Data listing section start

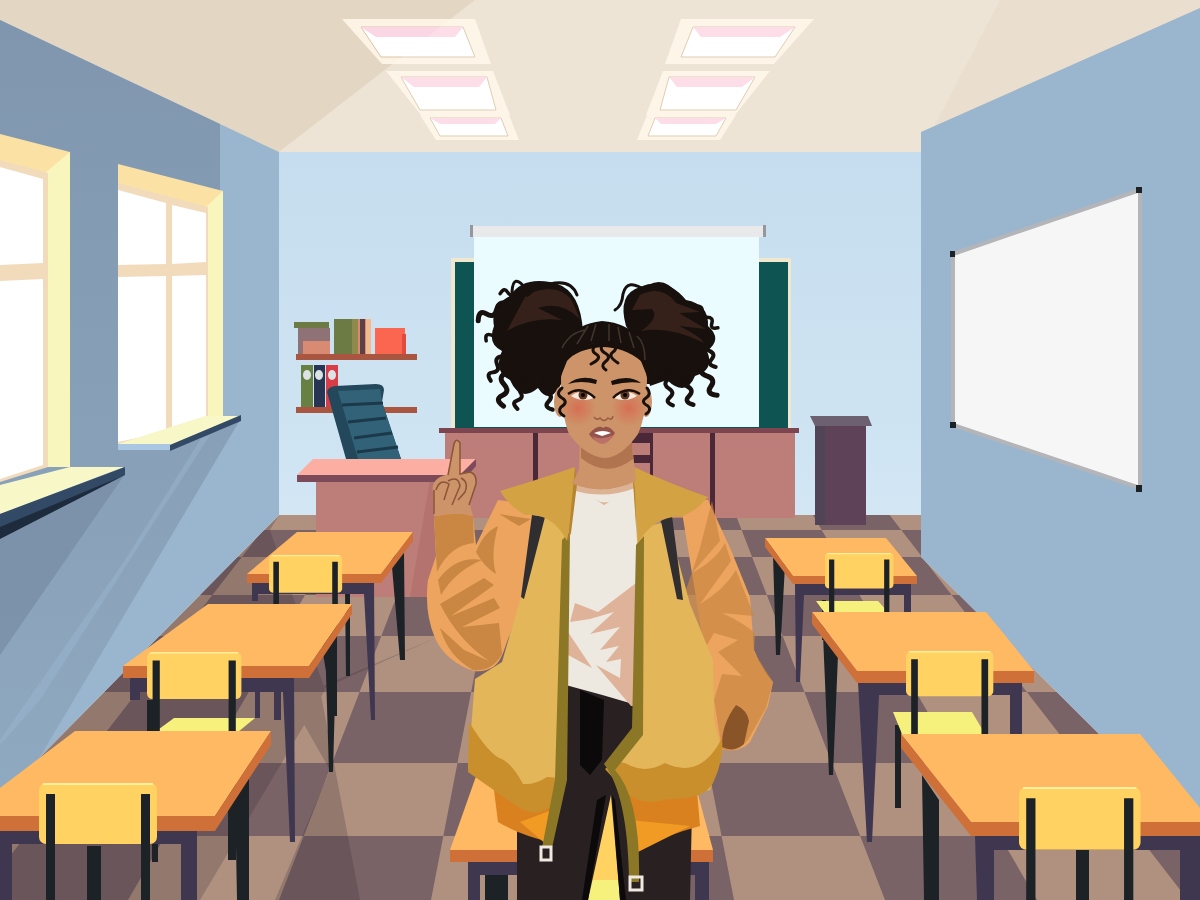
<!DOCTYPE html>
<html lang="en">
<head>
<meta charset="utf-8">
<title>Student in a classroom</title>
<style>
:root{--wall:#9ab5ce;--wall-dark:#8299b0;--back:#c9e0f0;--ceiling:#eadfce;--wood:#ffb962;--wood-edge:#cf7038;--leg:#3f3650;--ink:#1c2226;--yellow:#ffd262;--lemon:#f6f07c;--rose:#bd7d78;--skin:#cd9369;--skin-dark:#b0744f;--hair:#17100d;--hair-lit:#35211a;--gold:#d3a343;--mustard:#e3b659;--hem:#c98f2d;--sleeve:#eca45f;--sleeve-dark:#c98743;--zip:#8b7726;--shirt:#eee9e0;--pants:#292022}
html,body{margin:0;width:1200px;height:900px;overflow:hidden}
svg{display:block}
.wood{fill:var(--wood)}.edge{fill:var(--wood-edge)}.leg{fill:var(--leg)}.ink{fill:var(--ink)}
.yellow{fill:var(--yellow)}.lemon{fill:var(--lemon)}.skin{fill:var(--skin)}.hair{fill:var(--hair)}
.strand{fill:none;stroke:var(--hair);stroke-width:5;stroke-linecap:round;stroke-linejoin:round}
.fine{fill:none;stroke:var(--hair);stroke-width:3;stroke-linecap:round}
</style>
</head>
<body>
<svg width="1200" height="900" viewBox="0 0 1200 900" role="img" aria-label="A student with two curly puffs raises a finger in a classroom">
<defs>
<linearGradient id="shade" x1="0" y1="0" x2="0" y2="1"><stop stop-color="#7f96ae"/><stop offset="1" stop-color="#8fa9c1"/></linearGradient>
<linearGradient id="backWall" x1="0" y1="0" x2="0" y2="1"><stop stop-color="#c5ddee"/><stop offset="1" stop-color="#d2e6f4"/></linearGradient>
<radialGradient id="blush"><stop stop-color="#d9634b" stop-opacity=".75"/><stop offset="1" stop-color="#d9634b" stop-opacity="0"/></radialGradient>
<clipPath id="floorArea"><path d="M279 515H921V557L1100 735L1200 830V900H0V797L40 757Z"/></clipPath>
<g id="chairBack">
<rect class="yellow" width="118" height="61" rx="7"/><path d="M4 1H114" stroke="#fff0a0" stroke-width="2"/>
<path class="ink" d="M7 11h9v110H7zM102 11h9v110h-9z"/>
</g>
<path id="curl" class="strand" d="M0 0q9 5 3 11t2 11t1 11t4 10"/>
<g id="ceilingLights">
<path fill="#fcf3e4" d="M342 19H475L491 64H382ZM386 71H493L510 115H421ZM420 115H509L519 140H436Z"/>
<path fill="#fff" stroke="#d9c3a6" d="M361 27H463L475 57H381ZM401 77H487L496 110H420ZM430 118H501L508 136H440Z"/>
<path fill="#fbd6e4" d="M361 27H463L455 37H376ZM401 77H487L479 87H414ZM430 118H501L495 124H440Z"/>
</g>
</defs>

<g id="room">
<rect width="1200" height="900" fill="#eadfce"/>
<path fill="#e3d6c3" d="M0 0H475L279 152L0 20Z"/>
<use href="#ceilingLights"/>
<use href="#ceilingLights" transform="translate(1156) scale(-1 1)"/>
<path fill="#fff" opacity=".16" d="M475 0H1000L921 152H279Z"/>
<rect x="279" y="152" width="642" height="364" fill="url(#backWall)"/>
<g clip-path="url(#floorArea)">
<rect y="510" width="1200" height="390" fill="#b09180"/>
<path fill="#796367" fill-rule="evenodd" d="M582 118L-327 900H-176ZM582 118L-24 900H128ZM582 118L279 900H431ZM582 118V900H734ZM582 118L885 900H1037ZM582 118L1188 900H1340ZM0 515H1200V530H0ZM0 557H1200V595H0ZM0 636H1200V692H0ZM0 763H1200V836H0Z"/>
<path fill="#3b2d35" opacity=".25" d="M279 515L40 757L0 797V900H200L325 690L270 530ZM440 636L290 700L330 770L275 900H360L320 690Z"/>
</g>
<path fill="var(--wall)" d="M0 20L279 152V515L40 757L0 797ZM921 132L1200 8V830L1100 735L921 557Z"/>
</g>

<g id="windows">
<path fill="url(#shade)" d="M0 20L220 124V430L240 420L40 757L0 797Z"/>
<path fill="var(--wall)" d="M220 190V428L170 450L0 655V740L125 560L200 440ZM0 655L170 450L210 435L40 700L0 745Z" opacity=".45"/>
<path fill="#7388a0" opacity=".6" d="M0 538L125 474L0 655Z"/>
<path fill="#fbe2a4" d="M0 134L70 152V467H0ZM118 164L223 191V416L118 445Z"/>
<path fill="#f8f5bd" d="M70 152V467H46V172ZM223 191V416L207 421V206Z"/>
<path fill="#f1dbbb" d="M0 160L48 173V467L0 482ZM118 183L208 207V421L118 444Z"/>
<path fill="#fff" d="M0 167L43 179V263L0 265ZM0 281L43 279V465L0 479ZM118 190L166 203V264L118 265ZM172 205L206 213V262L172 264ZM118 277L166 276V432L118 442ZM172 276L206 275V422L172 430Z"/>
<path fill="#f7f7c8" d="M0 485L70 467H124L0 514Z"/><path fill="#324a66" d="M0 514L125 467V475L0 531Z"/><path fill="#1d2b3c" d="M0 527L125 475L0 539Z"/>
<path fill="#f7f7c8" d="M118 444L205 416H240L170 445Z"/><path fill="#a9c6e3" d="M118 444H170V450H118Z"/><path fill="#324a66" d="M170 445L241 415V421L170 451Z"/>
</g>

<g id="whiteboard">
<path fill="#f6f6f7" stroke="#b4b5b8" stroke-width="4" d="M953 254L1140 190V488L953 425Z"/>
<path class="ink" d="M950 251h5v6h-5zM1136 187h6v6h-6zM1136 485h6v7h-6zM950 422h6v6h-6z"/>
</g>

<g id="shelves">
<path fill="#a9553f" d="M296 354H417V360H296ZM296 407H417V413H296Z"/>
<path fill="#6c7a43" d="M294 322H329V328H294ZM334 319H352V354H334Z"/><path fill="#8e7276" d="M298 328H330V354H298Z"/><path fill="#d98a72" d="M303 341H330V354H303ZM358 319H366V354H358Z"/><path fill="#8d8a4b" d="M352 319H358V354H352Z"/><path fill="#5a4148" d="M360 319H365V354H360Z"/><path fill="#f1b98c" d="M366 319H371V354H366Z"/><path fill="#fb6650" d="M375 328H405V354H375Z"/><path fill="#e04b40" d="M402 334H406V354H402Z"/>
<path fill="#688143" d="M301 365H313V407H301Z"/><path fill="#283653" d="M314 365H325V407H314Z"/><path fill="#d83c47" d="M326 365H338V407H326Z"/>
<g fill="#dce3e4"><ellipse cx="307" cy="375" rx="4" ry="5"/><ellipse cx="319" cy="375" rx="4" ry="5"/><ellipse cx="332" cy="375" rx="4" ry="5"/></g>
</g>

<g id="chalkboard">
<path fill="#efe8cf" d="M451 258H791V430H451Z"/><path fill="#0d5452" d="M455 262H788V428H455Z"/>
<path fill="#eafcff" d="M474 236H759V427H474Z"/><path fill="#e9e9ec" d="M472 226H764V237H472Z"/><path fill="#96979d" d="M470 225H473V237H470ZM763 225H766V237H763Z"/>
<path fill="var(--rose)" d="M445 432H795V518H445Z"/><path fill="#7c4550" d="M439 428H799V433H439Z"/><path fill="#4b2837" d="M533 433h5v85h-5zM710 433h5v85h-5zM610 433h43v10h-43zM610 455h43v8h-43zM650 433h3v85h-3z"/>
</g>
<g id="podium"><path fill="#514457" d="M815 424H866V525H815Z"/><path fill="#5e4258" d="M825 426H866V525H825Z"/><path fill="#6d6071" d="M810 416H868L872 426H815Z"/></g>
<g id="teacherDesk">
<path fill="#24485b" d="M327 392Q328 387 335 386L376 384Q384 384 384 390L382 402L401 459H346Z"/>
<path fill="#326277" d="M338 391L380 389L382 402L401 459H358Z"/><path stroke="#1c394b" stroke-width="3" d="M342 405L383 403M348 422L386 418M354 438L392 433M357 452L398 447"/>
<path fill="var(--rose)" d="M316 480H455V597H316Z"/><path fill="#ad6b69" d="M430 480H470V597H410Z" opacity=".5"/>
<path fill="#fcaea2" d="M313 459H476L460 475H297Z"/><path fill="#7d4a5a" d="M297 475H460L476 459V466L462 482H297Z"/>
</g>

<g id="leftRow">
<path class="ink" d="M391 555L404 553L405 660H400ZM345 590H350V676H346Z"/><path class="leg" d="M252 582H374L375 720H371L364 594H258V601H252ZM255 670H260V718H255Z"/>
<path class="wood" d="M297 532H413L381 574H247Z"/><path class="edge" d="M247 574H381L413 532V541L381 583H247Z"/>
<use href="#chairBack" transform="translate(269 555) scale(.62)"/>
<path class="ink" d="M321 640L337 630V716H333ZM147 700H154V740H147ZM325 640L337 625L333 772H329Z"/><path class="leg" d="M130 678H294L295 842H290L283 692H140V700H130ZM274 690H281V720H274Z"/>
<path class="wood" d="M208 604H352L309 666H123Z"/><path class="edge" d="M123 666H309L352 604V614L309 678H123Z"/>
<path class="lemon" d="M174 718H255L238 732H155Z"/><use href="#chairBack" transform="translate(147 652) scale(.8 .77)"/>
<path class="ink" d="M235 790L249 766V900H237ZM228 780H236V860H228ZM152 840H158V862H152ZM87 846H101V900H87Z"/><path class="leg" d="M0 830H197V900H181V844H0ZM0 844H12V900H0Z"/>
<path class="wood" d="M75 731H271L215 816H0V788Z"/><path class="edge" d="M0 816H215L271 731V745L215 831H0Z"/>
<use href="#chairBack" transform="translate(39 783)"/>
</g>

<g id="rightRow">
<path class="ink" d="M773 555L785 565L780 655H776ZM822 600H826V640H822Z"/><path class="leg" d="M795 584H911V612H904V595H804L800 682H796Z"/>
<path class="wood" d="M765 538H886L917 576H793Z"/><path class="edge" d="M765 538L793 576H917V584H793L765 547Z"/>
<path class="lemon" d="M816 601H878L888 612H824Z"/><use href="#chairBack" transform="translate(825 553) scale(.58)"/>
<path class="ink" d="M823 635L838 655L833 775H829ZM895 725H901V808H895Z"/><path class="leg" d="M858 682H1022V735H1010V695H879L872 842H867Z"/>
<path class="wood" d="M812 612H986L1034 671H857Z"/><path class="edge" d="M812 612L857 671H1034V683H857L812 624Z"/>
<path class="lemon" d="M893 712H972L985 734H902Z"/><use href="#chairBack" transform="translate(906 651) scale(.74)"/>
<path class="ink" d="M922 775L939 800V900H924ZM1076 846H1089V900H1076Z"/><path class="leg" d="M975 836H1200V900H1180V850H994V900H977Z"/>
<path class="wood" d="M901 734H1140L1200 808V822H971Z"/><path class="edge" d="M901 734L971 822H1200V836H971L901 748Z"/>
<use href="#chairBack" transform="translate(1019 787) scale(1.03)"/>
</g>

<g id="middleDesk">
<path class="leg" d="M468 862H709V900H695V875H480V900H468Z"/><path class="ink" d="M485 875H508V900H485Z"/>
<path class="wood" d="M480 765H690L713 850H450Z"/><path class="edge" d="M450 850H713V862H450Z"/>
<path class="yellow" d="M580 790H640V880H580Z"/><path class="lemon" d="M580 880H640V900H580Z"/>
</g>

<g id="student">
<g id="trousers"><path fill="var(--pants)" d="M560 680L640 695L692 810L690 900H620L611 795L588 900H517V800Z"/><path fill="#0b090a" d="M580 690L604 700L602 760L590 775L580 765ZM606 795L588 900H582L597 800ZM612 795L620 900H626L615 800Z"/></g>
<path id="shirt" fill="var(--shirt)" d="M572 478Q605 500 636 478L640 706Q600 694 562 684Z"/>
<path fill="#deb39a" d="M640 580L598 612L575 603L570 622L590 619L614 612L590 634L620 627L600 650L619 646L606 662L621 659L620 678L596 665L631 706H642ZM568 632L592 668L568 655Z"/>
<path fill="#dcb394" d="M573 482Q605 497 635 481L635 488Q605 500 572 490ZM595 499Q605 506 614 499L604 505Z"/>
<g id="hand" class="skin">
<path d="M434 516L433 492Q431 482 440 477L448 474L454 444Q456 437 460 443L460 474L470 472Q477 474 476 484L470 504L473 516Z"/>
<path fill="none" stroke="#8b5538" stroke-width="1.5" d="M448 475L454 444Q456 437 460 443L460 474L470 472Q477 474 476 484L469 505M436 490Q440 478 449 484L444 500M448 481Q458 475 460 486L452 505M461 478Q469 482 465 492L458 500M434 514V490"/>
</g>
<g id="sleeves">
<path fill="var(--sleeve)" d="M434 517Q455 511 473 516L476 545L498 500L540 505L522 600L503 653Q496 673 474 671Q446 662 435 638Q424 612 428 580L436 556Z"/>
<path fill="var(--sleeve-dark)" d="M434 517Q455 511 473 516L474 543Q450 545 437 572ZM438 580Q456 555 482 560Q455 571 441 595ZM440 604L484 578L494 585L451 616L494 598L500 608L462 627L499 623L502 654Q492 672 473 670Q448 656 440 628L464 650L489 661Q458 640 440 604ZM476 552Q484 532 498 526Q490 555 496 574Q484 567 476 552ZM499 514L531 519L519 526Z"/>
<path fill="var(--sleeve)" d="M680 500L708 500L731 550L750 597L754 650Q762 670 773 682L768 706L750 742Q738 755 716 748L712 695Z"/>
<path fill="var(--sleeve-dark)" d="M712 501L720 541L692 573Q716 560 725 543L731 561L700 604Q724 590 736 570L754 616L722 613Q742 622 755 633L754 652L773 682L766 708L748 740Q735 755 722 749L714 700L722 674L742 676L718 652L738 640L714 633L704 650L686 590L700 548Z" opacity=".68"/>
<path fill="#8a5429" d="M736 705Q747 710 749 721L744 744Q734 753 722 747Q721 725 736 705Z"/>
</g>
<g id="jacket">
<path fill="#d9801f" d="M494 790L556 790L550 842Q520 835 498 822ZM622 780H696L700 826Q670 834 635 850Z"/>
<path fill="#f19b24" d="M520 822L552 810L547 845ZM630 820L690 826L638 852Z"/>
<path fill="var(--mustard)" d="M537 515L569 520L562 790Q540 815 512 798L468 768L475 679L502 662L520 600ZM637 528L668 522L690 604L713 660L714 720L722 752L710 790L650 800L606 770L636 730Z"/>
<path fill="var(--hem)" d="M469 722Q490 756 502 759Q513 765 523 784Q535 785 547 777L563 778L558 798Q540 824 512 803L468 772ZM722 738Q724 760 713 783Q704 800 668 799Q640 808 624 790L605 769Q618 757 631 766Q647 773 665 763Q701 780 722 738Z"/>
<path fill="var(--zip)" d="M562 540L570 532L567 780L552 848H542L555 780ZM636 545L644 536L643 735L615 770Q641 799 639 882H629Q628 795 604 764L632 728Z"/>
<path fill="none" stroke="#efe9e2" stroke-width="3" d="M541 847H551V860H541ZM630 877H642V890H630Z"/>
<path fill="#302e30" d="M532 515L545 517L524 599L521 597ZM661 521L672 516L683 600L677 599Z"/>
<path fill="var(--gold)" d="M575 467Q540 479 500 491Q508 505 525 515Q552 512 567 541L574 500ZM632 466Q670 484 708 497Q698 510 681 517Q655 515 638 543L635 505Z"/>
<path fill="#b58530" d="M575 467L568 541L571 533L577 484ZM632 466L637 541L635 490Z"/>
</g>

<g id="puffs">
<path class="hair" d="M582 322Q577 286 550 282Q522 277 510 296Q490 306 494 326Q487 344 502 351Q493 372 510 380Q520 403 538 388Q549 405 560 386L584 340Z"/>
<path class="hair" d="M626 326Q617 294 640 287Q666 276 686 300Q709 304 708 326Q723 339 707 351Q715 370 695 376Q686 398 667 380L650 386L643 352Z"/>
<path fill="var(--hair-lit)" d="M526 295Q555 281 571 299L580 319Q561 300 538 308L562 320Q532 316 507 331Q517 312 526 295ZM640 295Q662 284 676 303L700 312L679 313L706 329L679 326Q700 336 704 343Q670 326 641 331Q660 318 652 309L632 310Z"/>
<use href="#curl" transform="translate(516 298) rotate(72)"/><use href="#curl" transform="translate(531 292) rotate(100) scale(.7)"/>
<use href="#curl" transform="translate(508 319) rotate(58) scale(.7)"/><use href="#curl" transform="translate(504 348) rotate(35) scale(.8)"/><use href="#curl" transform="translate(505 362) rotate(15)"/><use href="#curl" transform="translate(523 374) rotate(22) scale(.8)"/><use href="#curl" transform="translate(541 374) rotate(-5) scale(.85)"/>
<use href="#curl" transform="translate(696 306) rotate(-32) scale(.7)"/><use href="#curl" transform="translate(703 334) rotate(-8) scale(.8)"/><use href="#curl" transform="translate(697 356) rotate(-14)"/><use href="#curl" transform="translate(681 367) rotate(-5) scale(.9)"/><use href="#curl" transform="translate(665 371) scale(.8)"/>
<path class="fine" d="M526 289Q513 272 512 292M550 284Q571 279 577 295M646 291Q627 277 623 294Q622 306 615 310M678 296Q664 278 650 286"/>
</g>

<g id="head">
<path class="skin" d="M580 438L579 469Q575 480 571 483Q604 497 636 481L631 434Z"/><path fill="var(--skin-dark)" d="M581 444Q604 469 632 440L633 459Q607 479 581 458Z"/>
<ellipse class="skin" cx="560" cy="402" rx="6" ry="15"/><ellipse class="skin" cx="646" cy="402" rx="6" ry="15"/>
<path class="hair" d="M557 384Q552 327 602 321Q653 325 651 384Z"/>
<path class="skin" d="M561 378Q562 347 602 342Q644 347 647 378Q647 414 638 434Q621 458 604 458Q585 456 569 434Q561 414 561 378Z"/>
<path class="hair" d="M557 387Q558 357 578 347L602 341Q638 347 648 365L651 386L641 361Q624 347 602 347Q577 349 567 361L561 376Z"/>
<path fill="none" stroke="#44352a" stroke-width="1.5" d="M562 348Q570 332 586 330M577 344L588 326M591 341L596 324M609 341L609 324M621 343L618 327M634 348L629 332M645 360Q645 343 637 336"/>
<circle cx="578" cy="408" r="18" fill="url(#blush)"/><circle cx="629" cy="408" r="18" fill="url(#blush)"/>
<path class="hair" d="M568 384Q580 374 597 380L596 384Q581 380 568 384ZM611 381Q629 374 641 383Q628 381 612 385Z"/>
<path fill="#f6e9df" d="M571 396Q582 387 594 398Q582 403 571 396ZM614 398Q625 387 637 396Q626 403 614 398Z"/>
<circle cx="583" cy="395" r="4.5" fill="#623820"/><circle cx="625" cy="395" r="4.5" fill="#623820"/><circle cx="583" cy="395" r="2"/><circle cx="625" cy="395" r="2"/>
<path fill="none" stroke="#1b100b" stroke-width="2.4" d="M568 394Q581 385 595 398M613 398Q626 385 640 394"/>
<path fill="none" stroke="#9c5d43" stroke-width="1.5" d="M594 417Q597 421 600 418Q604 423 608 418Q612 421 613 416"/>
<path fill="#95534a" d="M589 434Q598 424 603 428Q608 424 615 433Q609 443 602 443Q594 442 589 434Z"/><path fill="#fff" d="M594 433Q603 429 611 433L602 436Z"/><path fill="#bc7169" d="M592 436Q602 441 613 435Q608 444 602 444Q596 443 592 436Z"/>
<g class="fine"><path d="M598 343q-9 7-2 11t-5 10M604 342q-6 7 1 11t0 9q-5 4 1 8M611 343q8 5 2 9t5 11M562 388q-7 6 0 10t-1 9q-4 5 3 9M647 388q5 6-1 10t2 8q4 4-2 8"/></g>
</g>
</g>
</svg>
</body>
</html>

Data listing section end

Show the lines above that include "html".

<!DOCTYPE html>
<html lang="en">
html,body{margin:0;width:1200px;height:900px;overflow:hidden}
</html>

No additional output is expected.